Information provided —

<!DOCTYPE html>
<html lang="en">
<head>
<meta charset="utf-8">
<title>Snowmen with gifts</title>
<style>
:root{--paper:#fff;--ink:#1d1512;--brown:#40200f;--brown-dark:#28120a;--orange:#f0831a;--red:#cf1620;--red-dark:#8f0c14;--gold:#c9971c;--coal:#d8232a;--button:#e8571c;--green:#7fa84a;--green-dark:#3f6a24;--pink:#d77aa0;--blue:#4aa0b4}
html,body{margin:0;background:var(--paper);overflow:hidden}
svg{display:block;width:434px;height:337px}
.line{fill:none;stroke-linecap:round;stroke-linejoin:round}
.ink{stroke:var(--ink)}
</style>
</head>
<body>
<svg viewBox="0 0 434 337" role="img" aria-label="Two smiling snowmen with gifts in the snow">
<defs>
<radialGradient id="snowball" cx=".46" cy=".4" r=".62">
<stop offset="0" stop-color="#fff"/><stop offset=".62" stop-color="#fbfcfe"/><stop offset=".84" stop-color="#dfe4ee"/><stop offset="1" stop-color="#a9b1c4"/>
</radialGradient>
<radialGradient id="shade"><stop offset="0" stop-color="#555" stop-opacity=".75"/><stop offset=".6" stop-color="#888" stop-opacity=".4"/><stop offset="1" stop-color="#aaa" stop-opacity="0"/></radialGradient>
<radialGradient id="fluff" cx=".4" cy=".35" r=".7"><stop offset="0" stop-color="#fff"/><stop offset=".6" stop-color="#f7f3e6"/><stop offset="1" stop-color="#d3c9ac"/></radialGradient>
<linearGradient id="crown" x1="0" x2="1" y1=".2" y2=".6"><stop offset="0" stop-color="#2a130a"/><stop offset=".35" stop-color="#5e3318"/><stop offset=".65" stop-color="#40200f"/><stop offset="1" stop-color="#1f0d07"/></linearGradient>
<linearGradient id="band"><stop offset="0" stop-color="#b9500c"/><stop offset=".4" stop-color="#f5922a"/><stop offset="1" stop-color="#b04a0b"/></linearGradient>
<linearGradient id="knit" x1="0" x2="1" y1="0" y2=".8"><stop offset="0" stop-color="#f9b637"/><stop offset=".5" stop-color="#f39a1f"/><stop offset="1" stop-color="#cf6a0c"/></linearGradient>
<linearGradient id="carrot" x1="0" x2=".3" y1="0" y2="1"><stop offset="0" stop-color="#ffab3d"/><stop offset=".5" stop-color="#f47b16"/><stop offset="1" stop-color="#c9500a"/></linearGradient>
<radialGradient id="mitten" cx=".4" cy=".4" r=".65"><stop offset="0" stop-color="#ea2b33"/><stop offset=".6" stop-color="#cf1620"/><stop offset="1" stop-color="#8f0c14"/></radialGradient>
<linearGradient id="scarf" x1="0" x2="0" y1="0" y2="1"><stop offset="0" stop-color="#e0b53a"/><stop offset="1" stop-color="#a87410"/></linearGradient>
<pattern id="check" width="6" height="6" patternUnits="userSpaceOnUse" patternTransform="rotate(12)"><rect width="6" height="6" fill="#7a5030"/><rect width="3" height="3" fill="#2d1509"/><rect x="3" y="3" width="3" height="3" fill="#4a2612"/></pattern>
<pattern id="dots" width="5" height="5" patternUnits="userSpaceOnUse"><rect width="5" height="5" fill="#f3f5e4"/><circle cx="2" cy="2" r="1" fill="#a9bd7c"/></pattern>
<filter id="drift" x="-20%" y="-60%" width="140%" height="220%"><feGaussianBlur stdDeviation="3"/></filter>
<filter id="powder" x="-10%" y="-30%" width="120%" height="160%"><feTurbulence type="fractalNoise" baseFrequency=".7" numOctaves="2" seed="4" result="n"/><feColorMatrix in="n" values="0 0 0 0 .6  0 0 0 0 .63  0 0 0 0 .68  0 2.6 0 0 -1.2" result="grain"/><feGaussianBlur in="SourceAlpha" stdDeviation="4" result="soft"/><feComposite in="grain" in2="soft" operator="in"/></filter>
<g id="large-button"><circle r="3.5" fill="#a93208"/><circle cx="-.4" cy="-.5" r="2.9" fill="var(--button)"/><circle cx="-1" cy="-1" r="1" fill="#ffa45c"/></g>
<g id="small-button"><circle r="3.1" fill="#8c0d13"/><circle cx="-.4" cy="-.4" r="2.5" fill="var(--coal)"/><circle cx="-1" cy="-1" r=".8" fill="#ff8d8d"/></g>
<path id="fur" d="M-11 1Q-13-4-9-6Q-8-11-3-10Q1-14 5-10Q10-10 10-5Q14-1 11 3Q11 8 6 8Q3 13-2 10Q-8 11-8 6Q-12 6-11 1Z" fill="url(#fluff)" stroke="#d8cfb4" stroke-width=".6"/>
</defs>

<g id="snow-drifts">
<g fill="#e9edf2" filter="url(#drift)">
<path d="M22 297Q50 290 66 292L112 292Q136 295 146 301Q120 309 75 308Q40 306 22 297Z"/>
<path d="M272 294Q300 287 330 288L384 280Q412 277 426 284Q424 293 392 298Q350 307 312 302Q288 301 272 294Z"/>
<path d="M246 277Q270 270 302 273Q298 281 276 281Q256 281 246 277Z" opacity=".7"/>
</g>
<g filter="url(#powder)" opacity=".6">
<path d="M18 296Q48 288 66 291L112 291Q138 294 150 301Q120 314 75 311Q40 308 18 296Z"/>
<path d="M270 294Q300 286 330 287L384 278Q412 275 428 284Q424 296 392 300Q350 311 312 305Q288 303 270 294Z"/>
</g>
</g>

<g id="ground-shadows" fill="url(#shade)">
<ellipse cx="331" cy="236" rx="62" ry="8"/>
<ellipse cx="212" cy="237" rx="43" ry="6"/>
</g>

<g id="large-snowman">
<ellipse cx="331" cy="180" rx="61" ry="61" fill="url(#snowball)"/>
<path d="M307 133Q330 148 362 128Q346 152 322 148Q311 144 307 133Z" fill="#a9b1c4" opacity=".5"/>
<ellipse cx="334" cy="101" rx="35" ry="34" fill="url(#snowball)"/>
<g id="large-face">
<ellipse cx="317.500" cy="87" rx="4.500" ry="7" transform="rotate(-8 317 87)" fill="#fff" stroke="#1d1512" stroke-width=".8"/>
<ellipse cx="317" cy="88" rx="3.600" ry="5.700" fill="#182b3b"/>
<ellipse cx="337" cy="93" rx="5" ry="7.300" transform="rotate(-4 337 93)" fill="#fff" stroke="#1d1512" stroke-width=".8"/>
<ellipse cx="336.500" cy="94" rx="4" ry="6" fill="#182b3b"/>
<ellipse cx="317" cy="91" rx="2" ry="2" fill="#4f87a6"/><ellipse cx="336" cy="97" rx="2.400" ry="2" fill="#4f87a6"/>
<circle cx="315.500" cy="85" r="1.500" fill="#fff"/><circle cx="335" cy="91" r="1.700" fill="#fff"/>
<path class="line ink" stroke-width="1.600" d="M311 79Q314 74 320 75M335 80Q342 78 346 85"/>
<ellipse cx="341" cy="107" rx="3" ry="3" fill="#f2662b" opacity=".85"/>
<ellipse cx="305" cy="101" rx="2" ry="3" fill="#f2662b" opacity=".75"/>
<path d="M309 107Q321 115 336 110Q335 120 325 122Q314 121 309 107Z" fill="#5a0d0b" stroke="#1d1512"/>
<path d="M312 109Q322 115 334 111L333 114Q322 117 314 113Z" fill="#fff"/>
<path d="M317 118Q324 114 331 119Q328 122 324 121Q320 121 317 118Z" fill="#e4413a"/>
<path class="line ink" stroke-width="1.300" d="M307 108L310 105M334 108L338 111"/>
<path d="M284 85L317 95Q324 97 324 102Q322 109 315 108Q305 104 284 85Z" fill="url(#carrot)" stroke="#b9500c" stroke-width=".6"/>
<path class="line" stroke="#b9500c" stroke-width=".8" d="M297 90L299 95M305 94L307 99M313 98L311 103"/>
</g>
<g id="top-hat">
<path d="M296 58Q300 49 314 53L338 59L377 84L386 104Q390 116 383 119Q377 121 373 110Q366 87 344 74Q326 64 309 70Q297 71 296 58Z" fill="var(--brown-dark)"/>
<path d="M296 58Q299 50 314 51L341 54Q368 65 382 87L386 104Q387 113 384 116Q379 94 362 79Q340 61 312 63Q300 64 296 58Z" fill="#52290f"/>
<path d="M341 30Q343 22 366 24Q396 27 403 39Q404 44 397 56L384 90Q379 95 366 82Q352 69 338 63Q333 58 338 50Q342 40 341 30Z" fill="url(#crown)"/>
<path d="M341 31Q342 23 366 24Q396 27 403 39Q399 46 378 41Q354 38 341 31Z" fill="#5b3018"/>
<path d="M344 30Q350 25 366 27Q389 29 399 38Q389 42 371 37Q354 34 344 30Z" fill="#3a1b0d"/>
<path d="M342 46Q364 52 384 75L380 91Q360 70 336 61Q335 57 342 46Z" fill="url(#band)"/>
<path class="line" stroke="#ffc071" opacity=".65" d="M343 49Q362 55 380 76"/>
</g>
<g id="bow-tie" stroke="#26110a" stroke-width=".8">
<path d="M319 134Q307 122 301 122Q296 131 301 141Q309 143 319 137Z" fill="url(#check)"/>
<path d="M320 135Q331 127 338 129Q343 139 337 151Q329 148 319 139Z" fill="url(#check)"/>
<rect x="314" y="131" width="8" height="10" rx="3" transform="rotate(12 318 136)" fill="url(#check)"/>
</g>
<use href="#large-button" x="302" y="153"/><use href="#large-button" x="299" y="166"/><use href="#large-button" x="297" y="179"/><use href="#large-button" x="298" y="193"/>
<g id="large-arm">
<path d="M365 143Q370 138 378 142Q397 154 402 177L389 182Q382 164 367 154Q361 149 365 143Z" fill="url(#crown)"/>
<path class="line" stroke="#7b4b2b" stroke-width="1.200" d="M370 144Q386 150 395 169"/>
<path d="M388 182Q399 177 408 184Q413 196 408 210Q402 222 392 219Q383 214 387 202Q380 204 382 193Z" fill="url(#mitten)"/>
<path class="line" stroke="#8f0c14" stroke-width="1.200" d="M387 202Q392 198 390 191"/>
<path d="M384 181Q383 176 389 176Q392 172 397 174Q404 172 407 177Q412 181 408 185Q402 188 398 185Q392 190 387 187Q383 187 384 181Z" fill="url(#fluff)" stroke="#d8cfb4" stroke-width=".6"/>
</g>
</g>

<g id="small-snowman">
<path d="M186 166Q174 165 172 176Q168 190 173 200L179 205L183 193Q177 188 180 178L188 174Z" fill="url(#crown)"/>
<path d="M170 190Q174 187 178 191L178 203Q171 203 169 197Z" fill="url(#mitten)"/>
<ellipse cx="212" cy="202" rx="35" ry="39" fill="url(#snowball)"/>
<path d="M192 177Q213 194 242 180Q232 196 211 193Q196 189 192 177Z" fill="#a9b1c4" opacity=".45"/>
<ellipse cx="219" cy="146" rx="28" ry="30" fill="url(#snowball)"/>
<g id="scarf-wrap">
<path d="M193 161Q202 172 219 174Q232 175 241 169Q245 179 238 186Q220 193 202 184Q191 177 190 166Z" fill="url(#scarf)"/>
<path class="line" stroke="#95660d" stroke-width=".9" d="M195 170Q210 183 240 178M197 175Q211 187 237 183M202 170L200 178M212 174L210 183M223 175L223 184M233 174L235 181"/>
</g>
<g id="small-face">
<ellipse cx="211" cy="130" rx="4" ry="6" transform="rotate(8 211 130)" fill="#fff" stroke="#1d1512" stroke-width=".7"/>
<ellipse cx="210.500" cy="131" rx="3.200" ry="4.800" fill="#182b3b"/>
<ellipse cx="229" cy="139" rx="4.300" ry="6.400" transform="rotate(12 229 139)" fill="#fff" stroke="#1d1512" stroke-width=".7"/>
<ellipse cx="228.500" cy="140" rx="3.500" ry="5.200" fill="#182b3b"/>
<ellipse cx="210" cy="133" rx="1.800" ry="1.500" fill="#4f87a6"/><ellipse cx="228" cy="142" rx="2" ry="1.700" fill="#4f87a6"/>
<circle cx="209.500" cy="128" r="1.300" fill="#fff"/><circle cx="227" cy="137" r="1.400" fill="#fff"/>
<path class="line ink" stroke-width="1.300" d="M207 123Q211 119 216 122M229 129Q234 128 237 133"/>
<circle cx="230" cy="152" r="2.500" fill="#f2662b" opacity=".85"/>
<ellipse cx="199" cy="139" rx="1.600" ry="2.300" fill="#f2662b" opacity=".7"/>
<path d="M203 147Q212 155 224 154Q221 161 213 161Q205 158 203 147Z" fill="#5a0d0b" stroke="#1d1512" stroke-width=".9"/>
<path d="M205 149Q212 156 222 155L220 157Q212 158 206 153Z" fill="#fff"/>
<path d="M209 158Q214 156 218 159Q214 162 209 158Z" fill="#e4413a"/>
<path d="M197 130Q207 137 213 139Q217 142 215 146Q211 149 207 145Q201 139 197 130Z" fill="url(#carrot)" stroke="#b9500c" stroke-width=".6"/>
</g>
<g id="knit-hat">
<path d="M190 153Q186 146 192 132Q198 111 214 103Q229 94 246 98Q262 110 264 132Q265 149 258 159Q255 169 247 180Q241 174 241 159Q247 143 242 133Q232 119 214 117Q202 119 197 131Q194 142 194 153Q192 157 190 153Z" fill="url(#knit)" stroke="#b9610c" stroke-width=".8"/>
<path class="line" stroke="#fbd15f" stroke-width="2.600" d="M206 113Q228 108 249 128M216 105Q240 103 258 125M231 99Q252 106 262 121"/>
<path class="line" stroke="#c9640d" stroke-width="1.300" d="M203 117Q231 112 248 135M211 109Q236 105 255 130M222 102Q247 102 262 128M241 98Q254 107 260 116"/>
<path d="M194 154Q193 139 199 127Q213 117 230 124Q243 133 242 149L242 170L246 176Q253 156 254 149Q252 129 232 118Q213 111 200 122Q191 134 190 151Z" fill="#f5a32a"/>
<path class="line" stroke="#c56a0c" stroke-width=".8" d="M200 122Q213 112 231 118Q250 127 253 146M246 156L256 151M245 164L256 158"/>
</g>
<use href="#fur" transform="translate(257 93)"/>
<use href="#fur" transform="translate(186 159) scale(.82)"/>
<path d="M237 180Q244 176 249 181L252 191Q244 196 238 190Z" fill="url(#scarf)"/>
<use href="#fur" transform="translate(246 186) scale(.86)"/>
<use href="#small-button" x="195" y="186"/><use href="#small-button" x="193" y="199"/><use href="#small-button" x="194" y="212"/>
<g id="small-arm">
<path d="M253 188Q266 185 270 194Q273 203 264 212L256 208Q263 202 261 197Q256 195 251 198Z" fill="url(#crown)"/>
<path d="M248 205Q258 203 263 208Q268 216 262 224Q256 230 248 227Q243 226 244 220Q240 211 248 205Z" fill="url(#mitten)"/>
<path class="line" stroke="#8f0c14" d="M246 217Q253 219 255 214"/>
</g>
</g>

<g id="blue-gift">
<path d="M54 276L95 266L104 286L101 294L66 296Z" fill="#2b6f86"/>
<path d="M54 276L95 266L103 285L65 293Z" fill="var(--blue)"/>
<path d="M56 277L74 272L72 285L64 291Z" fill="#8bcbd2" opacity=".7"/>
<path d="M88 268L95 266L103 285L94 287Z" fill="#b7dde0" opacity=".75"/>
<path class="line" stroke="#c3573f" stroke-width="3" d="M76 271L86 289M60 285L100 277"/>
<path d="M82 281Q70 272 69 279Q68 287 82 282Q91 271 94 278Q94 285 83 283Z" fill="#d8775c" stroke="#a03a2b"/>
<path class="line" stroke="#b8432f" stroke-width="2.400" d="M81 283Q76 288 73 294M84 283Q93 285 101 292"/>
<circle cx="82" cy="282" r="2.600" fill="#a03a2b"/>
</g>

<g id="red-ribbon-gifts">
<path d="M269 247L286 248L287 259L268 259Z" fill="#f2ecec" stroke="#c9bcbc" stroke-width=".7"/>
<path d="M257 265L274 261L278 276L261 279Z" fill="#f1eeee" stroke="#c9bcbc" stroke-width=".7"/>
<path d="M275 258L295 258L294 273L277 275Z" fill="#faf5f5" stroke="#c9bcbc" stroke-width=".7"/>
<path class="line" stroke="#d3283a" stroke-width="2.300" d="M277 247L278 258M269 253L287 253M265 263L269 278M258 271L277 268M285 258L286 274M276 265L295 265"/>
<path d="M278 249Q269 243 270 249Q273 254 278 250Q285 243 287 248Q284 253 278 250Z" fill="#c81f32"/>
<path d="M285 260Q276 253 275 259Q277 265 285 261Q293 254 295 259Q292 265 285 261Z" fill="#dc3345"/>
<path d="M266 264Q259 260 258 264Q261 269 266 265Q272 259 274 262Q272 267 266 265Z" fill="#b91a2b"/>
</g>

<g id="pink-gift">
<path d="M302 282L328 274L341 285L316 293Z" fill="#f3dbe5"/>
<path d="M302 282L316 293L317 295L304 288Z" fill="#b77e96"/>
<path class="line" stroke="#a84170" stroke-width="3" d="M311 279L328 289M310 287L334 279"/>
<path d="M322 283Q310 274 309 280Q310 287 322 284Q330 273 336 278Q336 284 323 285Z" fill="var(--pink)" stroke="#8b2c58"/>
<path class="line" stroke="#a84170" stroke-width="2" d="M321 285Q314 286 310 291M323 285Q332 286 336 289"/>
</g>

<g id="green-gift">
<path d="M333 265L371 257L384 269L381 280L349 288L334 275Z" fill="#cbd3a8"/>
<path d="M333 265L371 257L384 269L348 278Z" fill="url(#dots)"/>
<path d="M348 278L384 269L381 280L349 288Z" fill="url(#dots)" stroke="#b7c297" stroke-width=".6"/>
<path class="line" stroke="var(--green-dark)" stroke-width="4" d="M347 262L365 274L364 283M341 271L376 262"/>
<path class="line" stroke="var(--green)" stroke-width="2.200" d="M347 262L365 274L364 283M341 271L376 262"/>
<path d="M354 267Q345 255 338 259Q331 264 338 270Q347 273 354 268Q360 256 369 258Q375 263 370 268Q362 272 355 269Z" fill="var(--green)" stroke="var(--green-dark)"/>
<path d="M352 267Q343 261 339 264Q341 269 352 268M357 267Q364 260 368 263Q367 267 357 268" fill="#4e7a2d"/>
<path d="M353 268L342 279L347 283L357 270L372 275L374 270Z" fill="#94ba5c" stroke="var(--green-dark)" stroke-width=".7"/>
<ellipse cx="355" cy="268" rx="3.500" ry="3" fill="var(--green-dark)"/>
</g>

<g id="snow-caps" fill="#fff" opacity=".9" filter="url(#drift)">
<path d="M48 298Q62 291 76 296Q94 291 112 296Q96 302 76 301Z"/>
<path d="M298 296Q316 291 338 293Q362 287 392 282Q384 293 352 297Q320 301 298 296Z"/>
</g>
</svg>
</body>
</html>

Description of the task — The total of lines in the data that contain "check" is all you should give.

Result of the exercise — 4